▶ Exercise prompt:
Each line holding the string "html" is to be copied from the data.

▶ Provided entries:
##########
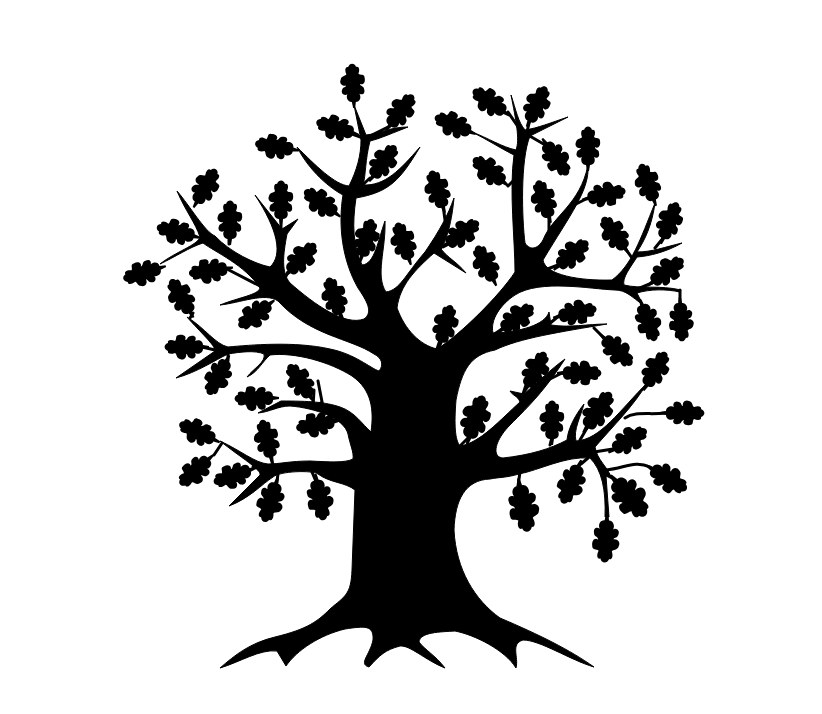
<!DOCTYPE html>
<html lang="en">
<head>
<meta charset="utf-8">
<title>Oak tree</title>
<style>
:root { --ink: #000; --paper: #fff; }
html, body { margin: 0; background: var(--paper); overflow: hidden; }
.oak { display: block; width: 822px; height: 714px; }
.trunk, .leaves { fill: var(--ink); }
.trunk { stroke: var(--ink); stroke-width: 1; stroke-linejoin: round; }
.twigs { fill: none; stroke: var(--ink); stroke-width: 3; stroke-linecap: round; stroke-linejoin: round; }
</style>
</head>
<body>
<svg class="oak" viewBox="0 0 822 714" role="img" aria-label="Black silhouette of an oak tree with leaves and roots">
<defs>
<path id="leaf" d="M-1 3L-2 -3C-6 -3 -8 -8 -6 -11C-9 -9 -13 -12 -11 -16C-10 -19 -7 -18 -7 -20C-10 -19 -14 -22 -12 -26C-11 -30 -7 -29 -6 -31C-8 -36 -6 -39 -4 -38C-2 -43 3 -42 4 -38C7 -39 8 -35 6 -31C8 -29 12 -31 12 -27C13 -22 10 -19 7 -21C7 -18 11 -19 11 -15C12 -11 9 -9 6 -11C8 -7 6 -3 2 -3L1 3Z"/>
</defs>
<path class="trunk" d="M220 668C235 655 250 643 275 637C308 629 318 621 330 609C345 596 351 595 352 570L355 490C345 482 330 483 318 474C312 470 280 471 273 477C262 484 250 498 229 506L260 475C262 470 240 457 220 441C240 450 255 463 268 464C280 464 290 461 310 461C330 462 345 463 353 459C354 452 350 445 348 434C344 418 315 408 290 406C278 406 270 412 258 413L281 401C310 401 325 402 340 407C355 412 362 424 371 432C374 410 372 390 352 376C330 362 295 352 270 355C262 362 258 372 247 377C254 368 266 362 264 354C255 350 240 352 228 354C215 360 198 372 176 378L215 351C216 346 200 332 187 317C205 328 215 344 228 347C250 345 295 341 330 349C355 354 370 368 379 371C384 365 382 358 374 354C350 338 310 336 278 301C265 292 240 303 220 305C240 297 258 295 260 288C245 265 215 252 203 243C190 247 175 257 160 264C175 252 198 245 200 237C195 222 186 212 177 191C190 206 205 232 215 236C230 252 255 264 270 267C283 255 278 230 255 195L282 229L298 219L287 234C283 255 281 272 290 283C315 305 345 326 364 319C374 312 366 300 358 288C342 260 338 225 343 195C330 188 310 172 297 147C315 165 335 185 349 186C357 170 361 155 361 140L354 105L366 135C378 134 390 127 408 127C395 132 379 139 370 141C365 160 366 175 363 185C385 186 400 170 420 147C400 180 390 192 356 198C352 225 353 245 362 265C375 264 378 240 385 221C386 250 375 275 386 292C400 290 405 275 425 252C440 230 448 215 454 198C452 220 447 240 441 249C448 258 457 262 466 273L434 253C415 270 400 285 397 308C405 330 420 345 437 349C460 335 500 295 515 272C515 240 509 190 514 155C500 148 488 140 472 132C488 138 502 147 516 150C520 140 516 120 511 95C516 110 518 122 525 130C538 128 550 123 568 117L530 136C520 160 522 220 525 243C530 251 538 249 543 240C553 215 580 205 588 165C590 190 570 215 543 260C545 275 580 281 612 280C632 265 640 240 655 203C652 225 645 240 637 252C652 252 665 247 682 243C666 252 650 256 637 257C630 268 622 278 624 285C640 289 660 285 681 290L680 292C666 289 650 289 637 293L643 305C632 297 626 290 615 290C590 289 540 279 515 295C500 305 490 320 493 333C520 332 545 325 549 312L551 325C570 328 587 324 607 324C560 332 520 338 495 350C470 355 462 370 456 400C454 425 455 440 460 446C480 443 500 420 520 402C518 396 513 396 510 391L524 394C540 380 550 370 565 359C545 390 530 405 510 425C495 440 491 457 503 458C530 455 550 449 567 440C568 428 576 414 584 404C581 416 573 430 576 441C600 440 620 410 648 382C632 408 614 425 595 447C597 460 608 467 612 479L606 476L609 517H605C606 490 602 470 590 458C565 456 540 470 519 474C505 478 500 477 490 479C465 480 455 500 454 530C456 570 475 600 500 618C540 635 570 650 594 667C570 660 540 640 523 640C510 644 519 657 516 668C505 650 475 635 455 631C440 632 420 632 419 642C425 650 435 655 445 668C425 660 410 645 400 646C385 650 380 655 369 667C358 664 370 655 373 640C374 625 365 626 345 629C320 635 297 650 286 666L277 651C260 649 240 662 220 668Z"/>
<g class="twigs">
<path d="M229 244V233M273 465L269 452M214 455L222 443M253 467L268 469M278 474L276 488M312 472L317 484M313 407L314 390M323 407L318 381M316 407L322 402M349 420L332 420"/>
<path d="M353 194L370 178M366 139L352 134M366 138L388 127M281 236V218M286 276L288 272M260 286L225 268M190 318L193 313M343 320L340 312M215 350L202 347M228 354V361"/>
<path d="M439 249L446 244M445 220L443 205M437 349L440 340M527 132L530 119M523 134L508 112M516 178L508 186M528 135L547 146M572 206L588 198M549 246V217M545 270L558 265M632 258L625 248M655 248L664 237M640 288L652 283M680 290V301"/>
<path d="M493 335L502 329M549 324L560 315M594 328L604 338M521 400L526 385M550 379L562 373M460 446L468 438M550 445L552 437M625 418C635 411 650 415 665 413M580 440L587 428M594 452L613 449M520 472L518 486M588 458L581 464M606 470C625 468 635 460 650 467"/>
</g>
<g class="leaves">
<use href="#leaf" transform="translate(354 105) rotate(-3)"/>
<use href="#leaf" transform="translate(356 134) rotate(-73)"/>
<use href="#leaf" transform="translate(388 128) rotate(37)"/>
<use href="#leaf" transform="translate(296 150) rotate(-81)"/>
<use href="#leaf" transform="translate(371 179) rotate(36)"/>
<use href="#leaf" transform="translate(338 215) rotate(-54)"/>
<use href="#leaf" transform="translate(281 222)"/>
<use href="#leaf" transform="translate(195 205) rotate(30)"/>
<use href="#leaf" transform="translate(230 242)"/>
<use href="#leaf" transform="translate(197 237) rotate(-76)"/>
<use href="#leaf" transform="translate(163 267) rotate(-107)"/>
<use href="#leaf" transform="translate(230 268) rotate(-98)"/>
<use href="#leaf" transform="translate(192 315) rotate(-31)"/>
<use href="#leaf" transform="translate(287 274) rotate(43)"/>
<use href="#leaf" transform="translate(272 302) rotate(-127)"/>
<use href="#leaf" transform="translate(341 317) rotate(-18)"/>
<use href="#leaf" transform="translate(361 259) rotate(15)"/>
<use href="#leaf" transform="translate(410 262) rotate(-18)"/>
<use href="#leaf" transform="translate(444 210) rotate(-18)"/>
<use href="#leaf" transform="translate(445 246) rotate(54)"/>
<use href="#leaf" transform="translate(495 283) rotate(-26)"/>
<use href="#leaf" transform="translate(440 345) rotate(15)"/>
<use href="#leaf" transform="translate(473 133) rotate(-67)"/>
<use href="#leaf" transform="translate(507 114) rotate(-55)"/>
<use href="#leaf" transform="translate(528 124) rotate(25)"/>
<use href="#leaf" transform="translate(506 184) rotate(-52)"/>
<use href="#leaf" transform="translate(544 141) rotate(145)"/>
<use href="#leaf" transform="translate(588 168)"/>
<use href="#leaf" transform="translate(585 199) rotate(78)"/>
<use href="#leaf" transform="translate(550 220) rotate(-17)"/>
<use href="#leaf" transform="translate(627 251) rotate(-36)"/>
<use href="#leaf" transform="translate(655 203) rotate(-20)"/>
<use href="#leaf" transform="translate(662 241) rotate(21)"/>
<use href="#leaf" transform="translate(650 284) rotate(53)"/>
<use href="#leaf" transform="translate(556 268) rotate(50)"/>
<use href="#leaf" transform="translate(641 302) rotate(160)"/>
<use href="#leaf" transform="translate(680 300) rotate(177)"/>
<use href="#leaf" transform="translate(500 331) rotate(53)"/>
<use href="#leaf" transform="translate(556 317) rotate(78)"/>
<use href="#leaf" transform="translate(602 336) rotate(134)"/>
<use href="#leaf" transform="translate(526 389) rotate(27)"/>
<use href="#leaf" transform="translate(560 373) rotate(90)"/>
<use href="#leaf" transform="translate(645 388) rotate(30)"/>
<use href="#leaf" transform="translate(663 413) rotate(90)"/>
<use href="#leaf" transform="translate(468 441) rotate(18) scale(1.15)"/>
<use href="#leaf" transform="translate(552 442)"/>
<use href="#leaf" transform="translate(585 430) rotate(34) scale(1.1)"/>
<use href="#leaf" transform="translate(611 451) rotate(59)"/>
<use href="#leaf" transform="translate(519 482) rotate(170) scale(1.22)"/>
<use href="#leaf" transform="translate(580 463) rotate(-157) scale(1.06)"/>
<use href="#leaf" transform="translate(613 478) rotate(139) scale(1.3 1.2)"/>
<use href="#leaf" transform="translate(649 467) rotate(121) scale(1.06)"/>
<use href="#leaf" transform="translate(607 517) rotate(183) scale(1.1)"/>
<use href="#leaf" transform="translate(206 347) rotate(-90)"/>
<use href="#leaf" transform="translate(228 358) rotate(-152)"/>
<use href="#leaf" transform="translate(312 399) rotate(-34)"/>
<use href="#leaf" transform="translate(276 398) rotate(-91)"/>
<use href="#leaf" transform="translate(337 421) rotate(-100)"/>
<use href="#leaf" transform="translate(272 460) rotate(-14)"/>
<use href="#leaf" transform="translate(217 441) rotate(-65)"/>
<use href="#leaf" transform="translate(211 457) rotate(-132)"/>
<use href="#leaf" transform="translate(253 469) rotate(-109)"/>
<use href="#leaf" transform="translate(277 480) rotate(-163) scale(1.06)"/>
<use href="#leaf" transform="translate(316 477) rotate(170) scale(1.06)"/>
</g>
</svg>
</body>
</html>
##########
▶ Solved problem:
<!DOCTYPE html>
<html lang="en">
html, body { margin: 0; background: var(--paper); overflow: hidden; }
</html>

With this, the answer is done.